LOS ANGELES — With Darren Aronofsky's "Noah" and Ridley Scott's "Exodus" preparing to duke it out for Old Testament auteur supremacy, Hollywood's religious renaissance gets off to a none-too-spectacular start with a chewed-over New Testament appetizer called "Son of God." A clumsily edited feature-length version of five episodes from History's hugely popular 10-hour miniseries "The Bible," this stiff, earnest production plays like a half-hearted throwback to the British-accented biblical dramas of yesteryear, its small-screen genesis all too apparent in its Swiss-cheese construction and subpar production values. Yet while Jesus' teachings have been reduced to a muddle of kindly gestures and mangled Scriptures, the scenes of his betrayal, death and resurrection crucially retain their emotional and dramatic power, which the charitable viewer may deem atonement enough for what feels, in all other respects, like a cynical cash grab.
Brenda Priddy seems like a real nice lady. The Chandler wife and mother, who once worked as a bookkeeper, is friendly from the moment we say hello, and she readily answers my long list of questions despite fighting an awful head cold.
The fanciest event of the year for the denizens of Hollywood is nigh, and what better way to celebrate the bright lights, glamour, fame and misfortune of the Oscars than to throw a world-class shindig?
The 1989 Corona del Sol team was honored Saturday on the 25-year anniversary of its state championship. The 2014 team likely will enjoy similar recognition in 25 years.
This Sunday the 86th Annual Academy Awards Ceremony will grace our TV’s. During the Ceremony, Arizona can be expected to be raked over the coals once again. Of course it is no longer the G-rated Program it once was. Now they have to use “L” for Language and “N” for Nudity alerts and probably “M” for Mature would be more fitting. We will of course be subjected to some male/female body part(s) being bared due to an “accidental” clothing malfunction. We will of course be subjected to f-bombs, c-bombs, s-bombs and other assorted profanity from the host/hostess, the presenters, and the awardees. Crocodile tears, mock surprise and humility will rule the day. The “best” movie will be awarded to one of the usual liberal Hollywood.

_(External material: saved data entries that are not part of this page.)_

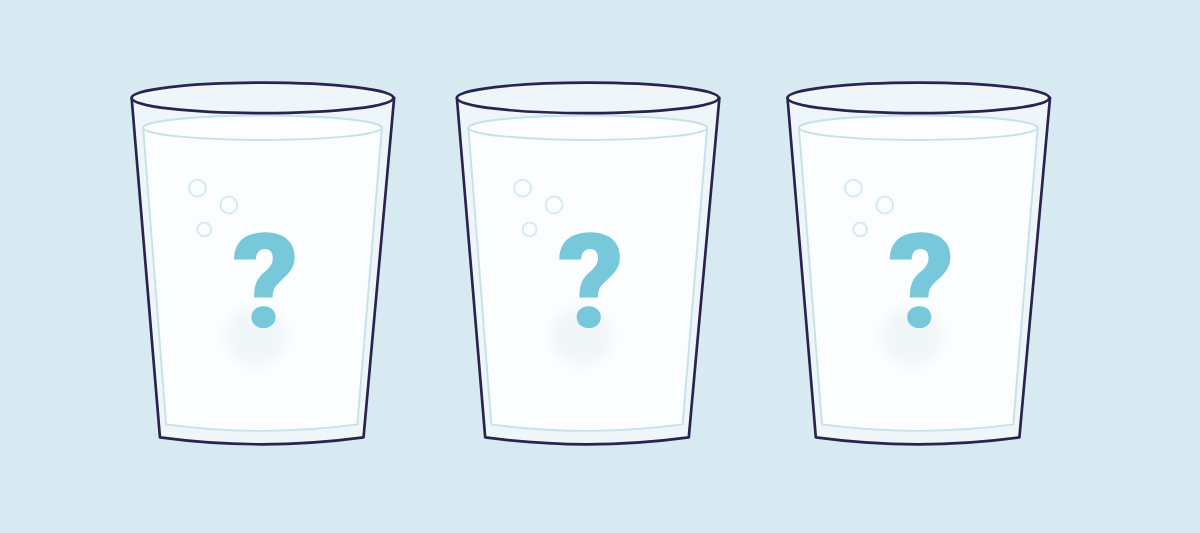
<!DOCTYPE html>
<html lang="en">
<head>
<meta charset="utf-8">
<title>Three Glasses of Water</title>
<link href="https://fonts.googleapis.com/css2?family=Roboto:wght@900&display=swap" rel="stylesheet">
<style>
  :root {
    --backdrop: #d7e9f1;
    --outline: #2a2350;
    --rim-fill: #eef6f9;
    --water: #fbfdfe;
    --water-edge: #c3e2ea;
    --bubble: #d3ebf1;
    --mark: #78c8dc;
  }
  html, body {
    margin: 0;
    padding: 0;
    overflow: hidden;
    background: var(--backdrop);
  }
  .canvas {
    display: block;
    width: 1200px;
    height: 533px;
    background: var(--backdrop);
  }
  .glass-body { fill: var(--rim-fill); stroke: var(--outline); stroke-width: 3.5; stroke-linejoin: round; }
  .glass-rim { fill: var(--rim-fill); stroke: var(--outline); stroke-width: 3.5; }
  .water { fill: var(--water); stroke: var(--water-edge); stroke-width: 2.5; }
  .water-surface { fill: var(--water); stroke: var(--water-edge); stroke-width: 2.5; }
  .bubble { fill: none; stroke: var(--bubble); stroke-width: 2.5; }
  .question-shadow { fill: #f1f7f9; }
  .question-mark {
    fill: var(--mark);
    font-family: "Roboto", "Helvetica Neue", Arial, sans-serif;
    font-weight: 900;
    font-size: 172px;
    text-anchor: middle;
  }
</style>
</head>
<body>
<svg class="canvas" viewBox="0 0 1568 697" preserveAspectRatio="none" role="img" aria-label="Three glasses of water, each marked with a question mark">
  <defs>
    <filter id="soft-blur" x="-50%" y="-50%" width="200%" height="200%">
      <feGaussianBlur stdDeviation="6"/>
    </filter>
    <g id="water-glass">
      <path class="glass-body" d="M172 128 L209 572 Q342 590 475 572 L515 128 Z"/>
      <path class="water" d="M187 167 L217 555 Q342 572 467 555 L499 167 Z"/>
      <ellipse class="water-surface" cx="343" cy="167" rx="156" ry="16"/>
      <ellipse class="glass-rim" cx="343" cy="128" rx="171" ry="20"/>
      <circle class="bubble" cx="258" cy="246" r="11"/>
      <circle class="bubble" cx="299" cy="268" r="11"/>
      <circle class="bubble" cx="267" cy="300" r="9"/>
      <ellipse class="question-shadow" cx="335" cy="440" rx="40" ry="38" filter="url(#soft-blur)"/>
      <text class="question-mark" x="347" y="428">?</text>
    </g>
  </defs>
  <use href="#water-glass"/>
  <use href="#water-glass" transform="translate(425 0)"/>
  <use href="#water-glass" transform="translate(857 0)"/>
</svg>
</body>
</html>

Heaven forbid that any movie positively portraying a normal American family or having a pro-American theme would ever win an Oscar these days.
MIAMI BEACH, Fla. — Paula Deen continued maneuvering for a comeback Sunday, turning a beachside cooking demonstration into a public apology for the racist comments that decimated her career last year.
PARKER, Texas — J.R. Ewing is gone, but his presence still looms large on "Dallas" — along with the influence of the actor who made the conniving oilman one of television's most beloved characters.